DENVER -- Condominium owner Jon Harris can’t walk in his own kitchen without fear of tiles cracking beneath his feet. “The tiles are coming loose because they were not installed properly,” He said.
He has spent the last decade of his life dealing with repairs inside his unit at The Point Condominiums in the Five Points neighborhood.
Workers have spent the last six months making repairs to every condo at the complex because of drainage issues that caused some units to flood. “I just thought nobody would sell anything like this, if it was substandard construction you wouldn`t sell that to anybody because it would just be wrong,” Harris said. After his homeowners association settled a lawsuit with the builder, Harris became president of “Build our Homes Right.”
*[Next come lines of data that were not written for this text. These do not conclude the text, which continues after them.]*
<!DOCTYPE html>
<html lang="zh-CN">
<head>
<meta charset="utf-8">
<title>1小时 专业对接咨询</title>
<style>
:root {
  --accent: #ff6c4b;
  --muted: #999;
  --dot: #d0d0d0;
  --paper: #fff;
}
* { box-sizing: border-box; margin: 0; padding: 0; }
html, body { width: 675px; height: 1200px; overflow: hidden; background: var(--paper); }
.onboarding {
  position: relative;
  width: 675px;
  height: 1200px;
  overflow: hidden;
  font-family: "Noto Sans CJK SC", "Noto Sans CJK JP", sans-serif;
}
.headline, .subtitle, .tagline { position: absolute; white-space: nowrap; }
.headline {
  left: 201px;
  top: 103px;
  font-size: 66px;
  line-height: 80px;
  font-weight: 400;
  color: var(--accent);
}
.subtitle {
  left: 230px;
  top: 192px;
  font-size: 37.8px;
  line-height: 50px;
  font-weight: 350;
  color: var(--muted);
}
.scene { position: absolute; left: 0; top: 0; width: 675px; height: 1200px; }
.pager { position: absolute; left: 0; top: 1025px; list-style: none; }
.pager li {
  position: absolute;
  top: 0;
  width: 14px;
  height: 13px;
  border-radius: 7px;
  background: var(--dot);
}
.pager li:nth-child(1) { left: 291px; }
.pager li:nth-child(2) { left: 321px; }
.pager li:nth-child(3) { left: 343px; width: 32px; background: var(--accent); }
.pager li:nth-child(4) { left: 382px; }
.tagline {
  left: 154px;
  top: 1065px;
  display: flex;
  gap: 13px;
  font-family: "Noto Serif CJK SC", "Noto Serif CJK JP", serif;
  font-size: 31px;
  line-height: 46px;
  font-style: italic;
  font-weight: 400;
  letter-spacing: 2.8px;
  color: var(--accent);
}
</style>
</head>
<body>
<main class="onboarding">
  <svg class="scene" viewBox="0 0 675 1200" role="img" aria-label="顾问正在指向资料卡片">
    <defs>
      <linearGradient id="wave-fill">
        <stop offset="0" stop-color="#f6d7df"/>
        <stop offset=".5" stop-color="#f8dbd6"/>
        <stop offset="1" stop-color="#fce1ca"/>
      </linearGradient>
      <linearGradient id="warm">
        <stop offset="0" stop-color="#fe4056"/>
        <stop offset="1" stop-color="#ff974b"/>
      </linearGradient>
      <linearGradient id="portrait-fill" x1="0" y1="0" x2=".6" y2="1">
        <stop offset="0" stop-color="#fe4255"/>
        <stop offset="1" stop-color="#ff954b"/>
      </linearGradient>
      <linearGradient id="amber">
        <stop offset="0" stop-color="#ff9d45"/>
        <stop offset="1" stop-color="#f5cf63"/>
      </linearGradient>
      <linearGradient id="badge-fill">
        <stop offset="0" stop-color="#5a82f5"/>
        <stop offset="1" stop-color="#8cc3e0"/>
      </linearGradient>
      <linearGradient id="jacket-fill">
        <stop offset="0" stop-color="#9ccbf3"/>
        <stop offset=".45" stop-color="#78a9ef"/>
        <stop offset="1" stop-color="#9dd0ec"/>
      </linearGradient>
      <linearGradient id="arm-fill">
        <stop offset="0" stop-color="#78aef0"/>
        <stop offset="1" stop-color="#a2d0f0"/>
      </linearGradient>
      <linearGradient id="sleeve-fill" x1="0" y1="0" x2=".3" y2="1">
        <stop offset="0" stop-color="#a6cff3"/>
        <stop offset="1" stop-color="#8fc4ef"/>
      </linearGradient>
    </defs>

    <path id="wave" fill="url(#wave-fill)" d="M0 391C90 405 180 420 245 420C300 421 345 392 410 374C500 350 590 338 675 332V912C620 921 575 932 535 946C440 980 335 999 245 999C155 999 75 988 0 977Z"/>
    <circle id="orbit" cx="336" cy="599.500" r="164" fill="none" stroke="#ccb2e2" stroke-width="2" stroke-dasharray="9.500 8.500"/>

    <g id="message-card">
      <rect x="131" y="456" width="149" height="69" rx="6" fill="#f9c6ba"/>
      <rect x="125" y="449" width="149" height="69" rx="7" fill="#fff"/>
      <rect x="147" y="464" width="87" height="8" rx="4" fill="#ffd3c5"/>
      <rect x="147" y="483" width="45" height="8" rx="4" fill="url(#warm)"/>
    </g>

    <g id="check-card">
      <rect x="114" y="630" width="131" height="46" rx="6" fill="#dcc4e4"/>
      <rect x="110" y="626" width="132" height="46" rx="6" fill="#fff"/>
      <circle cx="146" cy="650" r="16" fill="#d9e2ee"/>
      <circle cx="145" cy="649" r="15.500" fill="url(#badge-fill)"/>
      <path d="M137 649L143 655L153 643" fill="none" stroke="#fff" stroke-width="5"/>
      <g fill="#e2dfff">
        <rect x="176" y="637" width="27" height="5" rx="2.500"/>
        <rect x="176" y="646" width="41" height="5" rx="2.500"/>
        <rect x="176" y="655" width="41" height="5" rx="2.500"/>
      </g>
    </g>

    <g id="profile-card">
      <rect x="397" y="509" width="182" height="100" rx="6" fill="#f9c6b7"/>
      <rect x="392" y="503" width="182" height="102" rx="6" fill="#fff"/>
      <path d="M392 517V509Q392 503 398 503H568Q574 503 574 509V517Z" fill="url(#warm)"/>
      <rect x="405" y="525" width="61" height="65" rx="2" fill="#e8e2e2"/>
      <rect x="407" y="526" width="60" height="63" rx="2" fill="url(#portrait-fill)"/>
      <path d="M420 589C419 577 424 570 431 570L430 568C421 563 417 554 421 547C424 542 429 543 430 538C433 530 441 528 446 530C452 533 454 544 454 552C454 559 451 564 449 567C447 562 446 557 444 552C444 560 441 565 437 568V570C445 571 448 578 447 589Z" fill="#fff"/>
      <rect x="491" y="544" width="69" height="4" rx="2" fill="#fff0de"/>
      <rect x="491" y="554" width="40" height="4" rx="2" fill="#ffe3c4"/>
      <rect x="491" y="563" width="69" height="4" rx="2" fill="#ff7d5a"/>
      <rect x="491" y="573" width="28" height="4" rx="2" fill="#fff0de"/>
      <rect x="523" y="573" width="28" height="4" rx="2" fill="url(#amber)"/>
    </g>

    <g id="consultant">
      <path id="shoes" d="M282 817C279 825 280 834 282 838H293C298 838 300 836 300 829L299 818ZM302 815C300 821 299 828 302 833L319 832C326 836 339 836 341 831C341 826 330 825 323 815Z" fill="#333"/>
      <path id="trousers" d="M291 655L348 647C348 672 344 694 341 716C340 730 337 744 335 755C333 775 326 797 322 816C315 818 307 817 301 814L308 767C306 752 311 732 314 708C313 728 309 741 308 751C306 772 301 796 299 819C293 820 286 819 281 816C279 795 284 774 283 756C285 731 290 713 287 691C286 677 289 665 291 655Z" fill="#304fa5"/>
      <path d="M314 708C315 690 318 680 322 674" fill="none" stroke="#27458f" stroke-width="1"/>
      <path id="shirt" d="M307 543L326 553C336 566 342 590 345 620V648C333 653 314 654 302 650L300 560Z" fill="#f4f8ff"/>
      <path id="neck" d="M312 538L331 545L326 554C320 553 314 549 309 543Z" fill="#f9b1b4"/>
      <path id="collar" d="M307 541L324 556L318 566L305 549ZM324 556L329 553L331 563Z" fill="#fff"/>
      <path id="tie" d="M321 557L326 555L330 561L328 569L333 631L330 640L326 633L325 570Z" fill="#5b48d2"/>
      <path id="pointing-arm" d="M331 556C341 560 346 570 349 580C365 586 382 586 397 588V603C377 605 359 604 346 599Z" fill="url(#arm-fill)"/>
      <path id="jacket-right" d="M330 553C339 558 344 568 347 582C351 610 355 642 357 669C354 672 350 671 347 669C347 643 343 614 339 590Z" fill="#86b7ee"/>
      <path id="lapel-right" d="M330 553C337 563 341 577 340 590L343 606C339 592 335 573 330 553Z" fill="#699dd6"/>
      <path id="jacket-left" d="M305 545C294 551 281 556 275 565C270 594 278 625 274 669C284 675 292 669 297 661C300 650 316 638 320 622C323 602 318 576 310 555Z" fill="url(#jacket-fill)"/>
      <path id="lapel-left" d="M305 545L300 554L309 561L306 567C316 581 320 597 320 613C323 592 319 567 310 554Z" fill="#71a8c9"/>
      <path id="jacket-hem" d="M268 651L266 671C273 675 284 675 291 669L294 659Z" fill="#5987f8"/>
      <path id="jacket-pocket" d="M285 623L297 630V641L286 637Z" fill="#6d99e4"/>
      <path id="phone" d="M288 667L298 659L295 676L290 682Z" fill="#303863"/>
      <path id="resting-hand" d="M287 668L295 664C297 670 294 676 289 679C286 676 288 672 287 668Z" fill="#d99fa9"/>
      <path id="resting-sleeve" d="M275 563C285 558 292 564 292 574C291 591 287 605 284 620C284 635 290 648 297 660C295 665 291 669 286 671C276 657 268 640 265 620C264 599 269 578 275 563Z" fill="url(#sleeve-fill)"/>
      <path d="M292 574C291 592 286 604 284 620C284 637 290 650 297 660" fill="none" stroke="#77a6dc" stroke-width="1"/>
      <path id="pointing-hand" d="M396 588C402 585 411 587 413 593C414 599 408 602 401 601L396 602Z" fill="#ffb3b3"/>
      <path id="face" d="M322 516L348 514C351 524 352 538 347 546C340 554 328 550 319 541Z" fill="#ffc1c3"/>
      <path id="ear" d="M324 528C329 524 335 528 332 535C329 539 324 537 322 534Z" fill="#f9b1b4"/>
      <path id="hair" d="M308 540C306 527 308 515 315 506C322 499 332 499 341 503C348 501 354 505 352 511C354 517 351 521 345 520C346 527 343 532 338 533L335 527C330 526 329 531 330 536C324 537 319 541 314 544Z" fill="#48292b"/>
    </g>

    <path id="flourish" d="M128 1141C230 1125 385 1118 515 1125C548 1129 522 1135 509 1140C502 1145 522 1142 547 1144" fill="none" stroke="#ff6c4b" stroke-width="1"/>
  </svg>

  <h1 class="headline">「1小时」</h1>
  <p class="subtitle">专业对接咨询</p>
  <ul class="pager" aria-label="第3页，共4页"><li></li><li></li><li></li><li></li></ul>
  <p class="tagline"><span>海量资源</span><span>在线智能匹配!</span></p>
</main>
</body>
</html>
The consumer group is dead set against a measure introduced in the Colorado legislature on Tuesday that would reduce lawsuits against home builders. “I would say the way to solve this is to stop building crap! Start building quality construction and the lawsuits go away,” insisted Harris.
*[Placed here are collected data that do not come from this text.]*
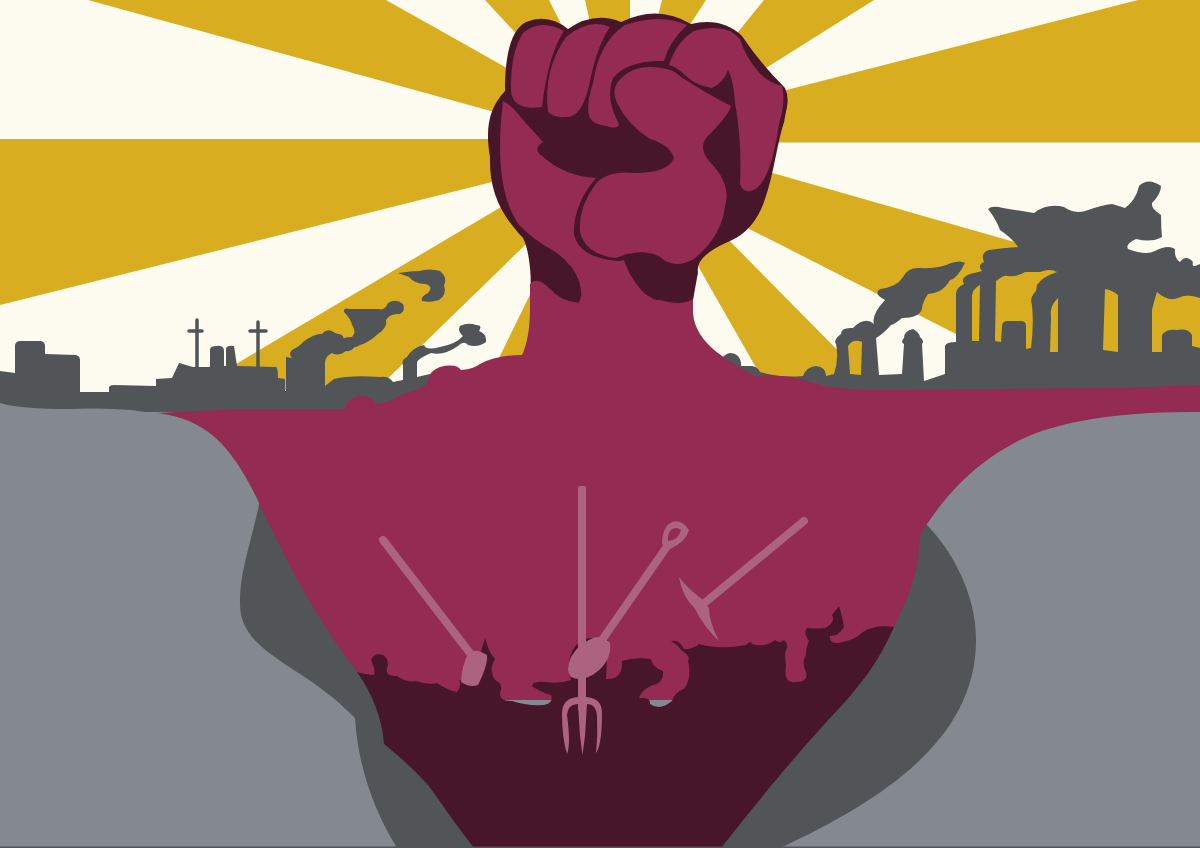
<!DOCTYPE html>
<html lang="en">
<head>
<meta charset="utf-8">
<title>Raised fist over an industrial skyline</title>
<style>
:root {
  --cream: #fefbf0;
  --gold: #d9ad20;
  --crimson: #932b52;
  --maroon: #481629;
  --rose: #ab637e;
  --slate: #525558;
  --stone: #84888f;
}
html, body { margin: 0; width: 1200px; height: 848px; overflow: hidden; background: var(--cream); }
svg { display: block; width: 1200px; height: 848px; }
.rays { fill: var(--gold); }
.skyline, .shadow { fill: var(--slate); }
.masts { stroke: var(--slate); stroke-width: 3.5; stroke-linecap: round; fill: none; }
.ground { fill: var(--stone); }
.flesh { fill: var(--crimson); }
.dark { fill: var(--maroon); }
.tools { fill: var(--rose); }
.handles { stroke: var(--rose); stroke-width: 8; stroke-linecap: round; fill: none; }
.cream { fill: var(--cream); }
</style>
</head>
<body>
<svg viewBox="0 0 1200 848" role="img" aria-label="A raised fist growing from the earth in front of factories and sun rays">
  <rect class="cream" width="1200" height="848"/>

  <g class="rays">
    <polygon points="88,0 386,0 560,98 560,130"/>
    <polygon points="0,139 560,139 560,165 0,305"/>
    <polygon points="560,172 236,364 230,390 376,390 560,211"/>
    <polygon points="550,254 498,360 560,360"/>
    <polygon points="485,0 549,0 570,42 535,54"/>
    <polygon points="585,0 630,0 630,40 594,40"/>
    <polygon points="662,0 706,0 680,40 652,40"/>
    <polygon points="764,0 874,0 720,97 725,48"/>
    <polygon points="1138,0 1200,0 1200,142.5 740,142.5 740,102"/>
    <polygon points="720,158 1200,295 1200,390 1066,390 720,214"/>
    <polygon points="710,221 870,383 766,385 690,252"/>
  </g>

  <g class="skyline">
    <path id="left-works" d="M0 371L15 373V345Q16 341 20 341H41Q45 342 45 346V354L76 355Q80 356 80 360V393L109 392V387Q110 385 114 385L156 386V379L172 378L179 363L193 367H210V349Q211 346 216 346Q223 345 224 350V366H226V348Q228 345 234 346L237 366L276 367Q278 368 278 378L285 379V391L286 391V357L292 358Q288 354 292 350Q300 346 303 342Q315 333 322 334Q328 327 335 333Q345 335 343 338Q355 339 355 346Q352 352 346 351Q338 357 332 353Q324 357 325 365V386L334 379Q350 375 380 377Q389 376 393 382L403 380V365Q401 360 407 357Q413 347 424 345Q426 351 440 347Q456 344 463 336Q457 331 460 326Q468 322 476 325Q483 325 479 331Q487 334 486 342Q478 348 468 345Q464 340 458 346Q444 356 431 353Q419 358 417 362V377L430 374L460 420H0Z"/>
    <path id="left-smoke" d="M344 312Q343 307 350 309Q372 309 378 309Q385 311 388 303Q396 298 403 304Q406 311 400 314Q390 313 386 320Q388 327 378 334Q368 343 360 345Q353 351 338 342Q342 337 352 337Q357 332 352 325Q351 319 344 312Z"/>
    <path d="M398 273Q412 271 419 271Q430 268 440 271Q448 278 444 285Q447 295 439 300Q431 303 422 301Q420 297 428 293Q434 286 425 284Q415 284 409 277Z"/>
    <path id="right-works" d="M722 358Q730 349 738 356Q742 361 741 366L752 366Q758 367 760 372Q780 378 803 376Q806 367 816 366Q826 367 826 376L834 374Q839 360 836 344Q833 340 841 334Q841 327 853 328Q865 316 874 324Q871 315 885 300Q873 294 880 289Q897 287 903 277Q908 267 920 268Q940 269 951 263Q961 260 965 263Q957 279 950 280Q943 293 928 294Q922 303 922 309Q919 318 902 318Q895 324 891 325Q882 335 876 338L879 375L902 374L904 344Q900 342 904 338Q904 331 913 329Q919 332 920 337Q925 341 922 344L924 381L945 374V346Q946 342 956 342V293Q957 287 964 284Q960 278 970 274L982 271Q977 265 984 262Q980 253 989 250Q1003 248 1018 247Q1012 238 1000 230Q996 219 988 209Q992 205 1003 208L1034 213Q1047 203 1064 207Q1074 214 1085 211Q1102 205 1112 204Q1119 206 1125 208Q1136 200 1139 186Q1148 177 1161 186Q1161 194 1152 203Q1151 209 1161 215Q1161 227 1162 237Q1152 243 1136 239Q1125 244 1128 249Q1146 256 1155 251Q1168 244 1175 249Q1174 258 1180 262Q1186 254 1193 262Q1191 269 1200 264V298Q1187 293 1178 298Q1168 302 1157 292Q1154 301 1152 310V352H1162V335Q1166 329 1177 330Q1188 328 1192 335V346L1200 348V400H730Z"/>
  </g>

  <g id="chimney-gaps" class="rays">
    <path d="M862 342Q853 338 848 346L850 374L861 375Z"/>
    <path d="M980 285Q971 289 972 300V341H979Z"/>
    <path d="M1025 272Q1018 277 1007 276Q1004 275 996 281L995 341L1001 342L1002 326Q1002 321 1008 321H1021Q1026 321 1026 326V349L1031 348Q1034 325 1032 305Q1029 298 1036 291L1037 285Q1042 277 1057 272Q1050 268 1040 272Z"/>
    <path d="M1058 298Q1049 306 1051 318L1050 352H1058Z"/>
    <path d="M1105 289L1103 350L1118 352V295Q1112 290 1105 289Z"/>
  </g>
  <path class="masts" d="M197 320V368M189 331H202M258 322V367M250 331H266"/>

  <g id="pit-shadows" class="shadow">
    <path d="M0 392H400V415H0Z"/>
  </g>

  <rect class="ground" y="412" width="1200" height="436"/>
  <path class="ground" d="M0 403Q20 409 70 409Q130 407 158 415V430H0Z"/>
  <g class="shadow">
    <path d="M260 500C250 548 240 570 240 604C240 654 304 664 355 718C358 769 376 814 397 848H520L400 600Z"/>
    <path d="M926 524C950 548 976 592 976 640C976 740 881 801 780 848H690L860 600Z"/>
  </g>

  <path id="body" class="flesh" d="M158 413L240 409L346 409Q346 398 360 396Q374 396 376 404Q391 402 402 394Q428 388 428 380Q429 371 440 367Q456 363 461 370Q474 369 480 364Q496 355 522 355Q530 338 530 308L531 272H698Q690 300 694 320Q699 340 722 356Q743 370 755 376Q790 374 810 382Q840 391 880 390L1120 388L1200 385V412C1120 411 1055 422 1020 440C975 463 948 493 927 524Q919 531 919 548Q917 582 894 627L830 700H380L357 672C310 610 283 554 260 505C232 445 207 420 158 413Z"/>

  <path id="soil" class="dark" d="M357 672Q365 675 374 675Q376 670 371 660Q374 652 383 655Q390 660 387 668Q385 677 397 676Q406 683 416 681Q427 685 437 683Q447 690 457 692Q462 686 459 680L470 682L481 652L485 638Q489 653 495 659Q488 670 495 680Q504 684 500 693Q500 702 512 701Q526 706 544 705Q554 703 551 695Q540 692 532 686Q533 681 545 682Q560 684 571 680L568 668Q571 640 590 638L608 640L606 679Q623 680 622 661Q635 657 651 659Q652 667 663 671Q664 683 653 685Q641 690 639 698Q651 697 650 704Q660 711 672 701Q674 693 685 688Q692 676 688 661Q691 656 681 650Q677 644 671 641Q679 639 684 649Q692 650 699 644Q720 650 746 645Q751 640 752 644Q765 648 775 640Q780 644 784 640Q790 645 785 653Q785 658 786 666Q783 684 796 682Q809 682 806 672Q801 661 806 655Q806 647 809 641Q803 633 807 628Q816 629 825 628Q836 622 832 615Q836 610 839 606Q843 619 844 627Q839 636 830 636Q829 644 839 643Q855 640 863 632Q875 624 894 627C880 658 869 674 845 702C795 755 755 805 721 848H474C455 824 445 808 428 785Q410 765 384 744Q381 706 357 672Z"/>

  <g class="tools">
    <g id="spade">
      <path class="handles" d="M383 540L473 657"/>
      <path d="M468 654Q474 647 487 655Q488 665 478 685Q470 688 461 682Q462 665 468 654Z"/>
    </g>
    <g id="fork">
      <rect x="578" y="486" width="8" height="225" rx="2"/>
      <path d="M578 697Q562 698 562 714Q562 738 567 754Q571 745 567 715Q568 704 578 704L580 736L582.5 755L585 736L587 704Q596 704 597 716Q598 735 596 753Q602 745 602 713Q602 698 586 697Z"/>
    </g>
    <g id="shovel">
      <path class="handles" d="M602 640L668 545"/>
      <path fill-rule="evenodd" d="M662 544Q662 527 672 522Q682 519 689 530Q686 542 670 549ZM668 541Q679 540 681 530Q676 526 671 530Q667 535 668 541Z"/>
      <path d="M589 640Q600 633 610 643Q612 659 598 671Q583 683 571 677Q565 670 571 657Q578 645 589 640Z"/>
    </g>
    <g id="pickaxe">
      <path class="handles" d="M804 521L702 605"/>
      <path d="M679 577Q687 588 702 599L709 608Q709 622 719 641Q704 627 695 609Q682 596 679 577Z"/>
    </g>
  </g>

  <g id="fist">
    <path class="dark" d="M531 284Q530 252 523 238C500 214 489 190 490 157C485 128 489 108 505 91C505 54 511 30 526 22Q548 13 568 29Q594 11 621 22Q658 4 691 24Q722 17 742 36Q760 63 785 88Q789 96 787 107Q783 126 785 119C777 142 774 174 765 199Q755 230 730 241Q695 256 698 272L693 300Q680 306 660 300L580 303Q556 300 531 284Z"/>
    <g class="flesh">
      <path id="little-finger" d="M542 107Q514 111 511 92Q510 53 523 33Q541 18 564 31Q548 55 542 107Z"/>
      <path id="ring-finger" d="M548 112Q543 70 566 37Q589 18 610 27Q596 48 589 86Q581 119 565 117Q554 118 548 112Z"/>
      <path id="middle-finger" d="M590 118Q585 108 593 83Q599 42 625 25Q660 13 687 25Q669 42 664 61Q628 60 613 78Q605 98 619 124Q618 130 606 126Q593 124 590 118Z"/>
      <path id="index-finger" d="M669 65Q677 41 694 31Q726 22 740 39Q745 56 757 70Q766 82 782 86Q786 102 779 124Q772 175 757 188Q744 196 740 184Q742 140 735 103Q734 82 728 70Q724 82 712 88Q694 85 684 74Q676 67 669 65Z"/>
      <path id="thumb" d="M617 83Q632 63 661 68Q673 69 681 77Q709 95 731 106Q730 113 711 133Q696 145 709 161Q732 184 725 206Q722 236 694 259Q674 270 660 257Q642 247 616 258Q586 255 580 232Q578 208 595 185Q606 170 635 173Q668 173 674 158Q670 145 650 139Q628 125 617 103Q612 92 617 83Z"/>
      <path id="palm" d="M503 101Q512 105 523 120L543 142Q532 149 542 156Q564 176 596 178Q573 205 574 234Q577 249 594 256Q615 263 624 260Q628 274 641 290Q651 301 670 303Q683 305 693 299V320H530V284Q537 276 549 288Q562 302 578 303Q584 297 579 281Q573 264 554 251Q535 241 520 226C499 198 497 152 503 101Z"/>
    </g>
  </g>
  <rect class="shadow" y="846.5" width="1200" height="1.5"/>
</svg>
</body>
</html>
The controversial legislation is sponsored by Senate Majority Leader Mark Scheffel, R-Parker, and Sen. Jessie Ulibarri, D-Adams County, as well as House Minority Leader Brian DelGrosso, R-Loveland, and Jonathon Singer, D-Longmont.
The lawmakers say their measure will promote affordable housing, especially in the condominium market. A report by Metrostudy found in 2014 new for-sale condo units only made up 4 percent of overall new home starts in the Denver metro area versus a historical norm of 20 percent. Builders and developers blame the decline on lawsuits over construction. “We`re hoping that the legislation would allow a level playing field, said developer Chris Elliott.
Elliott also said builders are spending $10,000 per unit just to cover the insurance on townhomes that sell in the mid $200,000 range. “It just becomes too expensive within the marketplace to build this type of product,” said Elliott.
“Everybody would love to see insurance rates go down,” said Scheffel, who believes his bill will reduce insurance rates by forcing arbitration on homeowners before they could sue. "Where parties can get together and work things out. That`s part of our system now, whether it`s mediation, arbitration so sure we`re going to encourage that."
Critics like attorney Cass McKenzie, who has represented homeowners, said the measure will just shift legal liability from builders to homeowners. “Forced arbitration on these homeowners could cost tens of thousands to them that they don`t have,” said McKenzie. In addition, McKenzie says condo owners don’t want to trade a jury for an arbitrator because he says the measure will allow builders to pick the arbitrator. “They want to tell you this is the arbitrator that`s going to decide our claims. The problem is it`ll be an arbitrator they`re using over and over again.”
Senator Scheffel said there’s no reason to fear arbitrators will be biased. “I don`t see that at all. Arbitrators, this is how they make their living, so they`re desirous of being non-biased.”
An economist hired by “Build our Homes Right” complained the measure will do nothing to address construction defects.
Pat Pacey, a Boulder-based economist, did a study that found a lack of condo construction isn’t because of high insurance rates to builders, but because of low demand. “There`s more money to be made in building apartments right now then there are in building condos,” said Pacey.
She said many millennials can’t afford condos and would rather rent. But developers like Chris Elliot dispute that. “There`s a continuous demand for homes particularly at the lower end of the price point.”
Reduce lawsuits and Senator Scheffel said builders will increase condo development. “You`ve got people saying 'hey, we would love to afford our own affordable home in these areas and we simply can`t.'”
Critics like condo owner Jon Harris believe builders are falsely promising more affordable housing to avoid accountability. “If you give home builders a free pass, they`ll build more crap,” predicted Harris.
Homeowners have six years to sue a builder if they discover new construction defects. A separate bill pending in the legislature would reduce the statute of limitations to three years.